Other spending in April was $619. This “Other” expense category is a ‘catch-all’ for all the expenses that don’t fit anywhere else in the monthly report.
“Other” expenses consisted of the following:
- Swimming lessons for the boys ($200).
- A birthday present for my nephew ($29).
- Power thatcher rental from Home Depot ($60).
- Tax software expenses ($121).
- Electric pressure washer from Costco ($209).
Cumulative Expenses For 2021
For the year 2021 so far, the Tako family has spent $14,674. That’s an average spend of $3,668 per month. We’re only four months into 2021, but already it appears our spending is up compared to our average monthly spend of $3,497 in 2020.
Is this inflation staring us in the face?
It looks that way to me, but I’m not freaking out about inflation. I can already tell that food prices are up slightly, as well as a few a few other categories of goods.
Thankfully, inflation is unlikely to “break our budget” if prices continue to rise at this moderate pace. We have plenty of buffer room to combat rising prices — With expected dividends of $62,000 for the year. So long as our monthly average spending is less than $5,167/month we should underspend our dividend income for the year.
Of course, any income that isn’t spent on household expenses will be reinvested and compounded further.
April 2021 Investing Update
On the investing front, April was relatively quiet. The ‘put’ options I wrote in previous months expired un-executed, which meant I pocketed a little bit of cash income ($1,496). Yes, that’s not a lot, but I still consider my option-writing an experiment. It’s a learning experience for me. Even though I’ve been successful writing options, I consider this success mostly luck.
Stocks seem extremely expensive right now. Too expensive for me to buy. For example, Copart (Symbol: CPRT) is a great business that I’d love to own a few shares of, but at 42 times earnings (and a slow grower), it’s too rich for my blood!
Despite the expensive stock market, I don’t just want to sit on cash. Inflation is already starting to eat away at my cash, and we’ll likely see higher levels of inflation this year than we’ve seen in recent decades. Holding a ton of cash is not a great idea.

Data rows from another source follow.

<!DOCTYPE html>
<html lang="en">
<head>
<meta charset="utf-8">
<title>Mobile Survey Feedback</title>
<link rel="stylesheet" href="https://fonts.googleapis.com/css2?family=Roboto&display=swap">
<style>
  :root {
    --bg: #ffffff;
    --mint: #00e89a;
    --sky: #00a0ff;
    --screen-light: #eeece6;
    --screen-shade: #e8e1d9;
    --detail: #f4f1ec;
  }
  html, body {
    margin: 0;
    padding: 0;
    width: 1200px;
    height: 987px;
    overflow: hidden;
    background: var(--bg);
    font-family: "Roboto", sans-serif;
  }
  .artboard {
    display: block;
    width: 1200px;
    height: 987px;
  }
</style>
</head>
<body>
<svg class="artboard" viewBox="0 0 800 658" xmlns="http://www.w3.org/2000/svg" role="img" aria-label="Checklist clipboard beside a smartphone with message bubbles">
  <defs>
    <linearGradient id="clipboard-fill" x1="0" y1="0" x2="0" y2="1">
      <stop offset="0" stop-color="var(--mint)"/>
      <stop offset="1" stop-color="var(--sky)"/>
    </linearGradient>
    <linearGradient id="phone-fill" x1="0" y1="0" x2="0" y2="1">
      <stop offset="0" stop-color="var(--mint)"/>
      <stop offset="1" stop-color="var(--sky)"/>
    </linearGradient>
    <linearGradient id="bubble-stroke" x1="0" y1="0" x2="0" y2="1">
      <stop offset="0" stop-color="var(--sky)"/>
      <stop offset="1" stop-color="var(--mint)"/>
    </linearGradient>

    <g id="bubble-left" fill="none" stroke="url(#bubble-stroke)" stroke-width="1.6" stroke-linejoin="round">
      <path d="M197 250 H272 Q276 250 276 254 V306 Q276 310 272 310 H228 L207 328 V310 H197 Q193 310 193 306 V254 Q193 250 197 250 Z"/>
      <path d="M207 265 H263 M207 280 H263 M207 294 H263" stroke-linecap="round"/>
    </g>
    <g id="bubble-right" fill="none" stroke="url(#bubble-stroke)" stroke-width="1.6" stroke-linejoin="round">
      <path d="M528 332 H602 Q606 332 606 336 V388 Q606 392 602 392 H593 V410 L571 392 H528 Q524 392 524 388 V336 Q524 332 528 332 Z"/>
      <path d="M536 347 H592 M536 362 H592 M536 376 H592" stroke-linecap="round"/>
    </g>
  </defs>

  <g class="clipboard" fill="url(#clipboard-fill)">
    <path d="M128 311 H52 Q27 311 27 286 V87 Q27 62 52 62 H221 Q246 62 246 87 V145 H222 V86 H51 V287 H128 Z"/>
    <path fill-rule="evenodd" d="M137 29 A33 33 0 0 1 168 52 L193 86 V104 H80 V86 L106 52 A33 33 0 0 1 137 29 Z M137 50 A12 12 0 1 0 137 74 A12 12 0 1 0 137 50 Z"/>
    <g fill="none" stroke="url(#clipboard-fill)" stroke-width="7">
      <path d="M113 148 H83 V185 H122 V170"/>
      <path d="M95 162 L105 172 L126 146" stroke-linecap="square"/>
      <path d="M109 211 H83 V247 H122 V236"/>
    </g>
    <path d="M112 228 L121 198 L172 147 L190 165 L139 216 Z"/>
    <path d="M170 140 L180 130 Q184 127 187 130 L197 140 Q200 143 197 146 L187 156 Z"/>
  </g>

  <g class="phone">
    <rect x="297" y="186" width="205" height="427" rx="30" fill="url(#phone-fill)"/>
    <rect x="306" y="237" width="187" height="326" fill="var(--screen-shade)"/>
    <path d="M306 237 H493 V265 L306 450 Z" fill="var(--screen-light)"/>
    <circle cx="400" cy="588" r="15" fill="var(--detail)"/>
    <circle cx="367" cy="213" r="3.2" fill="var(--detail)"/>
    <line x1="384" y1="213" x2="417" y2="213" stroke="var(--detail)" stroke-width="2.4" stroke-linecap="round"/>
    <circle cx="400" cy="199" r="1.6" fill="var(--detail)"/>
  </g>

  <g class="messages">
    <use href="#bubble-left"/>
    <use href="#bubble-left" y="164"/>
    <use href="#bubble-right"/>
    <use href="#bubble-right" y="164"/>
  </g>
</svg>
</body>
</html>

With that in mind, I keep hunting for good companies at reasonable prices. Lately I’ve been looking at home-builders as a potential investment idea, but haven’t committed any capital yet.
What’s your opinion on the home-building business? Good? Bad? Are there any that stand out? I’d love to hear your thoughts in the comments below!
[Image Credit: Flickr]